# [TASK ITEM]
Please report how many lines of the data include the word "zone", with the number as the entire reply.

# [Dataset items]
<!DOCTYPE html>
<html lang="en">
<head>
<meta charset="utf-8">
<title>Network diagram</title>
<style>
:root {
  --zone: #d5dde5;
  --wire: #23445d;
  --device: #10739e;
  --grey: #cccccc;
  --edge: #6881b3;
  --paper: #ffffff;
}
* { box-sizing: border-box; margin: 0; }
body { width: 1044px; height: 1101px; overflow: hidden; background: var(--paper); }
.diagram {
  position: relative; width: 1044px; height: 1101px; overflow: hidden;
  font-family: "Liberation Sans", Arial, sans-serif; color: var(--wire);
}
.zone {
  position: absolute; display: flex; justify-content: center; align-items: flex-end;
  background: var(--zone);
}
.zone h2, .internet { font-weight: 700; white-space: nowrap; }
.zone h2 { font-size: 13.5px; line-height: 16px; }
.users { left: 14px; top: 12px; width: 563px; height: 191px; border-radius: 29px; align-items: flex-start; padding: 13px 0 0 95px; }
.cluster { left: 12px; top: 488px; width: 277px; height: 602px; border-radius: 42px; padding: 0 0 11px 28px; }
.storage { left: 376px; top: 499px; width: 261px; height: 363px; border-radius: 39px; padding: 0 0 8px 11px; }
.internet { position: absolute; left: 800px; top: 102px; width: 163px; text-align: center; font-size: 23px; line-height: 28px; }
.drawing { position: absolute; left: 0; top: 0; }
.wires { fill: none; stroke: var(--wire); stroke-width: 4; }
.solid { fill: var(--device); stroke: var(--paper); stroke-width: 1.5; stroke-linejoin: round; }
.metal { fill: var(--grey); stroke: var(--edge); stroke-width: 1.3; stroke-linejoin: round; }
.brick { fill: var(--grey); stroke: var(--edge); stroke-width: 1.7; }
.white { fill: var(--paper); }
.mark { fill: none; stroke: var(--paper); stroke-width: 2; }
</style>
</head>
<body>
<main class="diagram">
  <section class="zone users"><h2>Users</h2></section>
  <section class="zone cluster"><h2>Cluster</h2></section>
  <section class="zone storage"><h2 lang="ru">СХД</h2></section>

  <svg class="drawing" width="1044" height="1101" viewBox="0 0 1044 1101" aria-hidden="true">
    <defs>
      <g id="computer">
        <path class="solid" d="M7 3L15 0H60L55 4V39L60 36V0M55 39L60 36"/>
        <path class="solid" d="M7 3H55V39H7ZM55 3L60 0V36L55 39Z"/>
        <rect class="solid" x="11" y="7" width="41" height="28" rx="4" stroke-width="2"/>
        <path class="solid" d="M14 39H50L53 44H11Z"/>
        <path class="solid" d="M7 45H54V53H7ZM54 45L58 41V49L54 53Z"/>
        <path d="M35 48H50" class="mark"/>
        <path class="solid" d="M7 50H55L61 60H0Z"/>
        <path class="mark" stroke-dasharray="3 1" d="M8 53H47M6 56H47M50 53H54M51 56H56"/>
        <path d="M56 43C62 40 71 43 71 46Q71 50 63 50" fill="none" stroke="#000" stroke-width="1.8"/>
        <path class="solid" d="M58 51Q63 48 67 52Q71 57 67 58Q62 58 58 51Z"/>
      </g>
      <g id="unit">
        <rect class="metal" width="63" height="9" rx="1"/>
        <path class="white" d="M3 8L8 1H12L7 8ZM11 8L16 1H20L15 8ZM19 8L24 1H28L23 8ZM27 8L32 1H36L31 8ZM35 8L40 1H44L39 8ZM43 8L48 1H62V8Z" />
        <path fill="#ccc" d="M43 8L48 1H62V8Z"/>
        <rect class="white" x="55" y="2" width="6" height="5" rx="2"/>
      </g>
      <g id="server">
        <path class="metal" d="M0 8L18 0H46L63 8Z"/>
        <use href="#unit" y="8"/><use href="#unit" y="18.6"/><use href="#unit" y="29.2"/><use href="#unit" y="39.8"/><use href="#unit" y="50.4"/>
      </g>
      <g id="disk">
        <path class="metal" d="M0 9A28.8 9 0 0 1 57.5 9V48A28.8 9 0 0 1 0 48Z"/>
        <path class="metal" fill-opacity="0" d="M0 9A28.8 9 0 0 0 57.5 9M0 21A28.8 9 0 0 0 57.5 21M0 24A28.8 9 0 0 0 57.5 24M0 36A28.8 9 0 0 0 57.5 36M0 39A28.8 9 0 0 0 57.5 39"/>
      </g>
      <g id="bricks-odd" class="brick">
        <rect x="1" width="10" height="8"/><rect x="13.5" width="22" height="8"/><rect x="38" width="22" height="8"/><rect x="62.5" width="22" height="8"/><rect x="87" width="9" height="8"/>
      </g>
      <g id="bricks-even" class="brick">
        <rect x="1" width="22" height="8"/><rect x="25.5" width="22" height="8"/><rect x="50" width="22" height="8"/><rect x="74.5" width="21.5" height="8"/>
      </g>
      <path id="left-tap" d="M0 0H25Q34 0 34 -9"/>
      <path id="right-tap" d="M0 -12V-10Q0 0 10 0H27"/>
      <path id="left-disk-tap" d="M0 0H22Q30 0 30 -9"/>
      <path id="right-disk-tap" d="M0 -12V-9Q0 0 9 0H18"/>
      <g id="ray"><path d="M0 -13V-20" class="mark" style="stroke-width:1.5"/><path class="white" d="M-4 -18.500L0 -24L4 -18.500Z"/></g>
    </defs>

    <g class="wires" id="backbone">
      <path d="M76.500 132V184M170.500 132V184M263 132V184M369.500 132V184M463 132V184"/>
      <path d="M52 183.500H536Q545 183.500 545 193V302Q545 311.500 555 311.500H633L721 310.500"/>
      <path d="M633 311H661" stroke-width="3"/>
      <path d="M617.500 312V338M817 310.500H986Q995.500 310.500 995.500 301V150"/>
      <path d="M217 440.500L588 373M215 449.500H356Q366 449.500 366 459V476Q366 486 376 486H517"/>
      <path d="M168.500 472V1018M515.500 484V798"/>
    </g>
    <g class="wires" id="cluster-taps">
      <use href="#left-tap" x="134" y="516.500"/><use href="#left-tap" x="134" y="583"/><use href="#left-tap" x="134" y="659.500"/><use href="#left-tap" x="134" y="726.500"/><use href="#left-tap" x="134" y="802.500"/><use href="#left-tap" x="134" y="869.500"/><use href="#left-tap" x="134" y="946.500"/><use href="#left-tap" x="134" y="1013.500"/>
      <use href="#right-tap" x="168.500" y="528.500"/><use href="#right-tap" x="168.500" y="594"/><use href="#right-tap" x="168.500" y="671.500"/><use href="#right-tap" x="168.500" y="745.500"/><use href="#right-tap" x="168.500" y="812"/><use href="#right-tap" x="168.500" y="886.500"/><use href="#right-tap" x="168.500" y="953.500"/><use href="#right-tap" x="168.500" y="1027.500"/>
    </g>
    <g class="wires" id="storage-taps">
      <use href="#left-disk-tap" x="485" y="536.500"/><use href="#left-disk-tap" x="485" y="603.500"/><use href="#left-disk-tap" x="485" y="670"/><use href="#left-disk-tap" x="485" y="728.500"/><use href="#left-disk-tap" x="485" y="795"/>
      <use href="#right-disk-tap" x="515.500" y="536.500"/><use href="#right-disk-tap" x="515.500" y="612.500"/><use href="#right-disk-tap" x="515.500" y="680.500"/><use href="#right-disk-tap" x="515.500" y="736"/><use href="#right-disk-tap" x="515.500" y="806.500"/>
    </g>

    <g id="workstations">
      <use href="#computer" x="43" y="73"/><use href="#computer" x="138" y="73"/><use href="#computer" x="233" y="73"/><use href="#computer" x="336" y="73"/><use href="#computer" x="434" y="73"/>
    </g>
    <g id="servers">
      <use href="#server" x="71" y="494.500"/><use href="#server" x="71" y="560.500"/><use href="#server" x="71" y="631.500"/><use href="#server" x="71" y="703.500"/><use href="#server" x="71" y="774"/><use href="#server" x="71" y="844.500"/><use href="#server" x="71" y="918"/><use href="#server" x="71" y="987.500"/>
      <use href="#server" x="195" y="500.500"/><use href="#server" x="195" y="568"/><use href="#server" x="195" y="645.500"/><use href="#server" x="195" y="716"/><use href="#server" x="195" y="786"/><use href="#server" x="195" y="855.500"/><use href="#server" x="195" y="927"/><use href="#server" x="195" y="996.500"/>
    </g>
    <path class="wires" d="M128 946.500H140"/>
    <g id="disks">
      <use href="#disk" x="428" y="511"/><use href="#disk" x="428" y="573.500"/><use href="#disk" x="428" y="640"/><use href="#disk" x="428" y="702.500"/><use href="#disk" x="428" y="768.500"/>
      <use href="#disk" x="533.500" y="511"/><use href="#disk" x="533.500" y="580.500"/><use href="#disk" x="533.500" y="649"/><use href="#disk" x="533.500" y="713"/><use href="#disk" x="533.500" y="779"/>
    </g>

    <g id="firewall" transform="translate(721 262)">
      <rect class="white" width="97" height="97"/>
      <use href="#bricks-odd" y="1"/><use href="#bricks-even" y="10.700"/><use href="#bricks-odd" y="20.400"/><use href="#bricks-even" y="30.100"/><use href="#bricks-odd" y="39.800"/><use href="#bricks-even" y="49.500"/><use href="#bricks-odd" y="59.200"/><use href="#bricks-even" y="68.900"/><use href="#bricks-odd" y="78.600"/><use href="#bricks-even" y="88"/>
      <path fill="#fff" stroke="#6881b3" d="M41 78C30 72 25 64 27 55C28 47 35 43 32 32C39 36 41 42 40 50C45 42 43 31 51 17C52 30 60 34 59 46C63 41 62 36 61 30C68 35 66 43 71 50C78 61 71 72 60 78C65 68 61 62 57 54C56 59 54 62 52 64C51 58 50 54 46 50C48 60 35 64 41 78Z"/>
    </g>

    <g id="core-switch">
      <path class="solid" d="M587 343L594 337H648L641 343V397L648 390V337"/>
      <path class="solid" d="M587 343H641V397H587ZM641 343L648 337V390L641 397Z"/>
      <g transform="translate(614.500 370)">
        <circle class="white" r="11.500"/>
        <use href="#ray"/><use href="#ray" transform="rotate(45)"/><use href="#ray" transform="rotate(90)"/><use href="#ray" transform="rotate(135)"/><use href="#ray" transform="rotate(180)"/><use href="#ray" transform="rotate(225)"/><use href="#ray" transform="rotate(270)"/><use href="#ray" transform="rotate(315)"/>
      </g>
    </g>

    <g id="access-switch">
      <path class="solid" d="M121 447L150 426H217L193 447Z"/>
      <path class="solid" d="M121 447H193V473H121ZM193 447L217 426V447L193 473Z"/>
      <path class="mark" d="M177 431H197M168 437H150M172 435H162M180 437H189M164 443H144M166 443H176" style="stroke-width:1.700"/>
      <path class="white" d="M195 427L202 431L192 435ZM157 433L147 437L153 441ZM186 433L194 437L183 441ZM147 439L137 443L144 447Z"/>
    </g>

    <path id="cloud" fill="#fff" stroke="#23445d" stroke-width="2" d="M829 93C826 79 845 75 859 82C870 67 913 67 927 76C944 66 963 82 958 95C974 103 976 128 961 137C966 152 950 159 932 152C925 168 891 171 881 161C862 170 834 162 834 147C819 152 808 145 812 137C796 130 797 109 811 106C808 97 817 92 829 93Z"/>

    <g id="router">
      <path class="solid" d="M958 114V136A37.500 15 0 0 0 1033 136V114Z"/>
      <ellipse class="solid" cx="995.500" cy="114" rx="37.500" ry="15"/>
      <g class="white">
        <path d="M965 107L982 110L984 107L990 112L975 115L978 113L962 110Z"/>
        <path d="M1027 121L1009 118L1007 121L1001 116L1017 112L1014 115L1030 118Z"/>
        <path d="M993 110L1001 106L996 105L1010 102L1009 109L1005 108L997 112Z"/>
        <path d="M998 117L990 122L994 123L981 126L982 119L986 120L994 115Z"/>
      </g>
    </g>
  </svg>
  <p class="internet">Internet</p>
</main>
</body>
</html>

# [ANSWER FOR THIS EXERCISE]
8